So now I had three letters from three different professionals stating that I had gender dysphoria. At this point, it was nearing the end of December 2021, over a year after I started this process.
Seeing ANOTHER Surgeon
After my surgeon had THREE letters certifying my gender dysphoria and the unnecessariness of testosterone, he asked me if I was still planning on leaving my cervix in.
He said that since I was leaving my cervix in, which is not commonly done during a laparoscopic hysterectomy, he wanted me to meet with another surgeon who was a minimally invasive specialist, as he wanted her there during the procedure.
I called to book an appointment with this additional surgeon and she was booked out for almost two months. So I had to wait another two months to talk to this person in mid-February 2022.
At this point, I was beyond frustrated with this entire process. My surgeon knew in August 2021 that I intended to leave my cervix in. Why did he wait until December to ask me to meet with another surgeon about my cervix?
So while I thought I would be waiting to hear about scheduling, now I was just waiting to talk to this minimally invasive specialist surgeon for weeks on end, which was incredibly frustrating. Meanwhile, I was becoming increasingly aware of my dysphoria every time I had my period, and I would be massively depressed even if I wasn’t in much pain.
I finally did talk to her and I really liked her. The appointment also put me at ease because, unlike the other two surgeons I had spoken to, she told me that if I wanted to leave my cervix in, it was completely fine. I was at low risk for cervical cancer, and as long as they didn’t find endometriosis all over my cervix when they opened me up, I could leave it in without problems.
I was very aware of the risks and benefits of leaving my cervix in, and we reviewed them during my appointment. I did learn, however, that keeping my cervix in would be less trauma to my body than taking it out. It also would cut my recovery time in half and it even eliminated the risk for vaginal cuff dehiscence, (if you don’t know what this is, have fun looking it up).
At the end of the appointment, she shared she would get back in touch with my original surgeon, as they would be doing the procedure together. I told her I would follow up with him too about the next steps.
FINALLY, A SURGERY DATE!
Another two weeks went by before I got a call from the hospital to schedule my surgery—the surgery date was April 7, 2022. I was beyond excited and spent the next few days skipping around and talking to anyone who would listen about my surgery (it was just my husband, haha).

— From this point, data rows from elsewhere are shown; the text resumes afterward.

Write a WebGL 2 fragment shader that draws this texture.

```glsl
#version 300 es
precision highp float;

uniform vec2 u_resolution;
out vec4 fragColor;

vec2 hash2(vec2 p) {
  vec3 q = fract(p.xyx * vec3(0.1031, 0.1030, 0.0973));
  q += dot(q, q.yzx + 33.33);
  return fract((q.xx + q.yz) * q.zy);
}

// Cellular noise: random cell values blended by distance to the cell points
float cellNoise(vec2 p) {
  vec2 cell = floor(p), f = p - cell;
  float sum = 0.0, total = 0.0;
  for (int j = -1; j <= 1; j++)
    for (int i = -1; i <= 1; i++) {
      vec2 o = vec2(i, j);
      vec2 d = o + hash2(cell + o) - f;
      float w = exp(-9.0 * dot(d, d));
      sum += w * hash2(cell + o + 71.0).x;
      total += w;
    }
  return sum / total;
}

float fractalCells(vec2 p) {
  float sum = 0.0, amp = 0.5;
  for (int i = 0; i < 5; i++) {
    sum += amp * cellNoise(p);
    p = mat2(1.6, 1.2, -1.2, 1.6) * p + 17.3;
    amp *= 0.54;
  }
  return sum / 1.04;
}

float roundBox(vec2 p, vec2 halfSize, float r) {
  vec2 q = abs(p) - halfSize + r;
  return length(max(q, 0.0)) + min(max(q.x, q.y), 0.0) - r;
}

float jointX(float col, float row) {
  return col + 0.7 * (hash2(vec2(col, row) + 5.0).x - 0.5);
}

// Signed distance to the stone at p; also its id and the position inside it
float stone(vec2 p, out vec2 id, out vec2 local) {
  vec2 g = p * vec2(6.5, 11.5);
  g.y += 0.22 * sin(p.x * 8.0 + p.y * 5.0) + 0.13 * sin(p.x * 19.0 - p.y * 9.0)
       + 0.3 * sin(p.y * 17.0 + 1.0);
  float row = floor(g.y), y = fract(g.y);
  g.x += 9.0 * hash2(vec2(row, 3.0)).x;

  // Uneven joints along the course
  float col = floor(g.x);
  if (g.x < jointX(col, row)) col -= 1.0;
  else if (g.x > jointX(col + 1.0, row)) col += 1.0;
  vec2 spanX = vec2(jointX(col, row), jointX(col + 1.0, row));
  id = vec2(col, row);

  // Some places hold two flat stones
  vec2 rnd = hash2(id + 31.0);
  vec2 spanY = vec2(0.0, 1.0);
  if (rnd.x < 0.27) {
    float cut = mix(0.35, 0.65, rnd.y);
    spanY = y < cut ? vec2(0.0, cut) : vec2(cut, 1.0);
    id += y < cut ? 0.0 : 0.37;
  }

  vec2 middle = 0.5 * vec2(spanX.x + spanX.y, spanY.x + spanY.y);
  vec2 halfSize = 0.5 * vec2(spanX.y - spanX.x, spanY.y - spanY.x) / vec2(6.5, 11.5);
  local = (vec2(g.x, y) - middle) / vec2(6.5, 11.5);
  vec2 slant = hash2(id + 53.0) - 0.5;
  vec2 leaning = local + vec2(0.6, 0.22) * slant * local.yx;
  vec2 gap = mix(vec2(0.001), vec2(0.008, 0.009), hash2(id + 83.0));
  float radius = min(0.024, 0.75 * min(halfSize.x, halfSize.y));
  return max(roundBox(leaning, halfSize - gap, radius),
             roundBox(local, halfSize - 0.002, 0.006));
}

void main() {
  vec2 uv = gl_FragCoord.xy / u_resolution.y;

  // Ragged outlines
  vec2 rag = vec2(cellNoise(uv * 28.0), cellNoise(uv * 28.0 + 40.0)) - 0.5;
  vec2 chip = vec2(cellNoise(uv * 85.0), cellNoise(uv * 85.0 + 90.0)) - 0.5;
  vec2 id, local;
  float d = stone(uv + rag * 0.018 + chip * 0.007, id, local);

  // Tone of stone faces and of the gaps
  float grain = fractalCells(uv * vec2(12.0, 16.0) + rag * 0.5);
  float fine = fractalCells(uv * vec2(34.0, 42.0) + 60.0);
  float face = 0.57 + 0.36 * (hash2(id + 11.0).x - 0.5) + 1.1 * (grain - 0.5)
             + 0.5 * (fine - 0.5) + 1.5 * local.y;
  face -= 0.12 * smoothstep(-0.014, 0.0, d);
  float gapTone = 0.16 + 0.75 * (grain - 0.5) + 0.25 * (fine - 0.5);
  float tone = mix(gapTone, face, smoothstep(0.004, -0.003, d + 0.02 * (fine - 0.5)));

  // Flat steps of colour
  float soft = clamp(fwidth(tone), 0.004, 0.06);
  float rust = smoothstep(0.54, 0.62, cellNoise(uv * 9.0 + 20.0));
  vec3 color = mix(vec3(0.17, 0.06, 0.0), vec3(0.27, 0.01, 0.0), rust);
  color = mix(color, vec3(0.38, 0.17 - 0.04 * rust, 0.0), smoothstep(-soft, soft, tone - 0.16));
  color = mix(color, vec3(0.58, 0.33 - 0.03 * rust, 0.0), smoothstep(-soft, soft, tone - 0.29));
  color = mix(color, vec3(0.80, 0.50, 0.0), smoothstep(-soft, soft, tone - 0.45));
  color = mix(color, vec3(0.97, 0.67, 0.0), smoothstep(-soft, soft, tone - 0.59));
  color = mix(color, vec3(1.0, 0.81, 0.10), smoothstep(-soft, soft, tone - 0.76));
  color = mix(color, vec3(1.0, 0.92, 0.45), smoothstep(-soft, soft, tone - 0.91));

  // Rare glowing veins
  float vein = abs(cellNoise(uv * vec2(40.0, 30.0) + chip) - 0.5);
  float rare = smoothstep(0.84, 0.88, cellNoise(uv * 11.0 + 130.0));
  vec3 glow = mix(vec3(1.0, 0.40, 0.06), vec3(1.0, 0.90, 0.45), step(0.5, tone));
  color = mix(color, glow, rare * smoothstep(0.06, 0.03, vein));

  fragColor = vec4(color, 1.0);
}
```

It took 15 months from the time I booked that first OB/GYN appointment to get an official surgery date. I’m not sure how much of this was related to doctors being booked out because of COVID, but I do know that I worked my hardest to make this surgery happen as soon as possible.
This article can’t possibly capture the pain, depression, and dread I have experienced throughout 20 years of having a period and then going through a process to try and get help and having to wait almost a year and a half before I could get the problem taken care of. But I’m sharing my experience for others who might be on this journey.
As I’m posting this article I no longer have a uterus and am recovering from my supracervical laparoscopic hysterectomy, which was finally approved by the insurance company and I successfully had my procedure.
The doctors did not find any endometrosis and my uterus was unusually small: 40 grams compared to the normal 60. So at this point I’m assuming my intense pain and heavy bleeding were all EDS-related.
I will be posting an article about my decision to leave my cervix in as well as my healing protocol for this procedure. Kisses!
Special thanks to Lin Amendt for helping me along this journey and for helping me make the pivotal decision to leave my cervix in. And of course to my amazing husband Ian for his unconditional love and support throughout this process and always (and for taking these badass pics).